The contacts have a tiny glucose sensor and LED light incorporated into them. An antenna then picks up radiofrequency signals from a transmitter and converts that to electricity, which is fed to a light that shines green. When the sensor registers that the glucose level in one's tears has topped a set limit, it cuts the power to the LED and the light goes off. The LEDs are specifically positioned to face outward so that the wearer cannot normally see them.
This means that by looking in a mirror, anyone wearing the lenses can see when they need to adjust their insulin levels. The astute among us will have realized that it seems a little odd to have the lenses only turn off when glucose levels rise, and this has not passed by the researchers unnoticed, who said they might see if they can reverse that bit in the future.
After testing the contact lenses on rabbits, and publishing their results in Science Advances, the team found no signs that the lenses were uncomfortable.
The researchers constructed the contact lenses by using flexible, transparent components whenever possible. Only a few bits of the lens are not flexible, including the glucose sensor, which is made from a rigid silicon pad. However, the team separated the pad into two pieces and connected them with flexible wires to help with that.
Overall, all components in the lens are 1/100 the thickness of the soft contact lens in which they are placed. Not only that, but all bits of the tech that could not be transparent are located in sections that are over the iris where they cannot be seen by the wearer. This means that – in theory at least – the user should not be able to see any of the electronics.

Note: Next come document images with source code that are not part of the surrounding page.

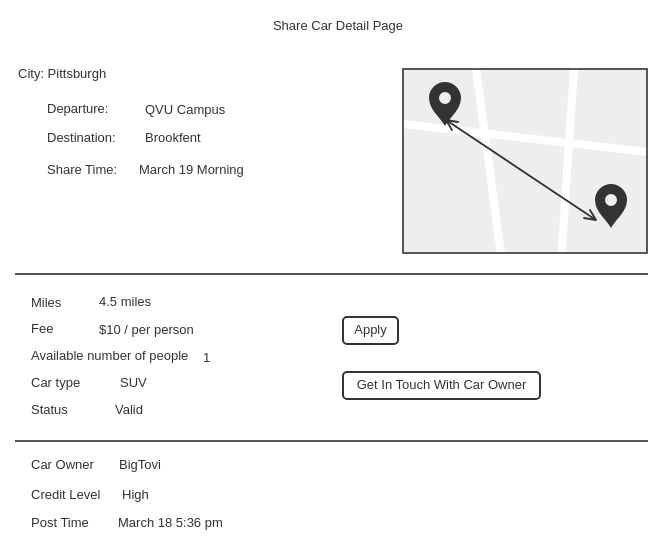
<!DOCTYPE html>
<html lang="en">
<head>
<meta charset="utf-8">
<title>Share Car Detail Page</title>
<style>
  :root {
    --ink: #333333;
    --rule: #555555;
    --paper: #ffffff;
    --land: #eeeeee;
  }
  * { box-sizing: border-box; margin: 0; padding: 0; }
  html, body { width: 663px; height: 553px; overflow: hidden; background: var(--paper); }
  body { font: 13px/16px "Liberation Sans", Arial, sans-serif; color: var(--ink); white-space: nowrap; }

  .page { display: flex; flex-direction: column; width: 663px; height: 553px; padding: 0 15px; }
  h1 { height: 34px; padding: 18px 0 0 13px; font: inherit; text-align: center; }
  section { flex: none; }

  .facts { display: grid; }
  .fact { display: flex; align-items: flex-start; }
  .fact dt { flex: none; width: var(--label); }
  .fact dd { position: relative; top: var(--nudge, 0); }

  .trip { display: flex; justify-content: space-between; height: 241px; border-bottom: 2px solid var(--rule); }
  .route { padding: 32px 0 0 3px; }
  .route .facts { grid-template-rows: 29px 32px 16px; margin-top: 19px; padding-left: 29px; }
  .map { display: block; flex: none; width: 246px; height: 186px; margin-top: 34px; }

  .offer { display: grid; grid-template-columns: 311px 1fr; height: 167px; padding: 20px 16px 0; border-bottom: 2px solid var(--rule); }
  .offer .facts { grid-template-rows: 26px 27px 27px 27px 16px; }
  .actions { display: flex; flex-direction: column; align-items: flex-start; gap: 26px; padding-top: 21px; }
  .button { display: flex; align-items: center; justify-content: center; width: 57px; height: 29px; padding-bottom: 2px; border: 2px solid var(--ink); border-radius: 5px; color: inherit; text-decoration: none; }
  .button.contact { width: 199px; }

  .owner { height: 111px; padding: 15px 16px 0; }
  .owner .facts { grid-template-rows: 30px 28px 16px; }
</style>
</head>
<body>
<main class="page">
  <h1>Share Car Detail Page</h1>

  <section class="trip">
    <div class="route">
      <p>City: Pittsburgh</p>
      <dl class="facts">
        <div class="fact" style="--label: 98px; --nudge: 1px"><dt>Departure:</dt><dd>QVU Campus</dd></div>
        <div class="fact" style="--label: 98px"><dt>Destination:</dt><dd>Brookfent</dd></div>
        <div class="fact" style="--label: 92px"><dt>Share Time:</dt><dd>March 19 Morning</dd></div>
      </dl>
    </div>
    <svg class="map" viewBox="0 0 246 186" role="img" aria-label="Map with the route between departure and destination">
      <defs>
        <path id="pin" fill-rule="evenodd" d="M0 28C-4 20-16 12-16 0A16 16 0 0 1 16 0C16 12 4 20 0 28ZM-6 0A6 6 0 0 0 6 0A6 6 0 0 0-6 0Z"/>
      </defs>
      <rect width="246" height="186" fill="var(--land)"/>
      <g class="roads" stroke="var(--paper)" stroke-width="8">
        <line x1="0" y1="56" x2="246" y2="84"/>
        <line x1="74" y1="0" x2="99" y2="186"/>
        <line x1="172" y1="0" x2="159.5" y2="186"/>
      </g>
      <rect x="1" y="1" width="244" height="184" fill="none" stroke="var(--ink)" stroke-width="1.6"/>
      <g class="pins" fill="var(--ink)">
        <use href="#pin" x="43" y="30"/>
        <use href="#pin" x="209" y="132"/>
      </g>
      <path class="route-line" d="M44 52L194 152M56 54L44 52L50 62M188 142L194 152L182 150" fill="none" stroke="var(--ink)" stroke-width="1.8" stroke-linecap="round" stroke-linejoin="round"/>
    </svg>
  </section>

  <section class="offer">
    <dl class="facts">
      <div class="fact" style="--label: 68px; --nudge: -1px"><dt>Miles</dt><dd>4.5 miles</dd></div>
      <div class="fact" style="--label: 68px; --nudge: 1px"><dt>Fee</dt><dd>$10 / per person</dd></div>
      <div class="fact" style="--label: 172px; --nudge: 2px"><dt>Available number of people</dt><dd>1</dd></div>
      <div class="fact" style="--label: 89px"><dt>Car type</dt><dd>SUV</dd></div>
      <div class="fact" style="--label: 84px"><dt>Status</dt><dd>Valid</dd></div>
    </dl>
    <div class="actions">
      <a class="button" href="#">Apply</a>
      <a class="button contact" href="#">Get In Touch With Car Owner</a>
    </div>
  </section>

  <section class="owner">
    <dl class="facts">
      <div class="fact" style="--label: 88px"><dt>Car Owner</dt><dd>BigTovi</dd></div>
      <div class="fact" style="--label: 91px"><dt>Credit Level</dt><dd>High</dd></div>
      <div class="fact" style="--label: 87px"><dt>Post Time</dt><dd>March 18 5:36 pm</dd></div>
    </dl>
  </section>
</main>
</body>
</html>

The lenses are yet to be tested on humans, but the team are fairly confident that they will be successful. Don’t go rushing to your pharmacy just yet though, as they reckon it may take another five years to perfect them in people.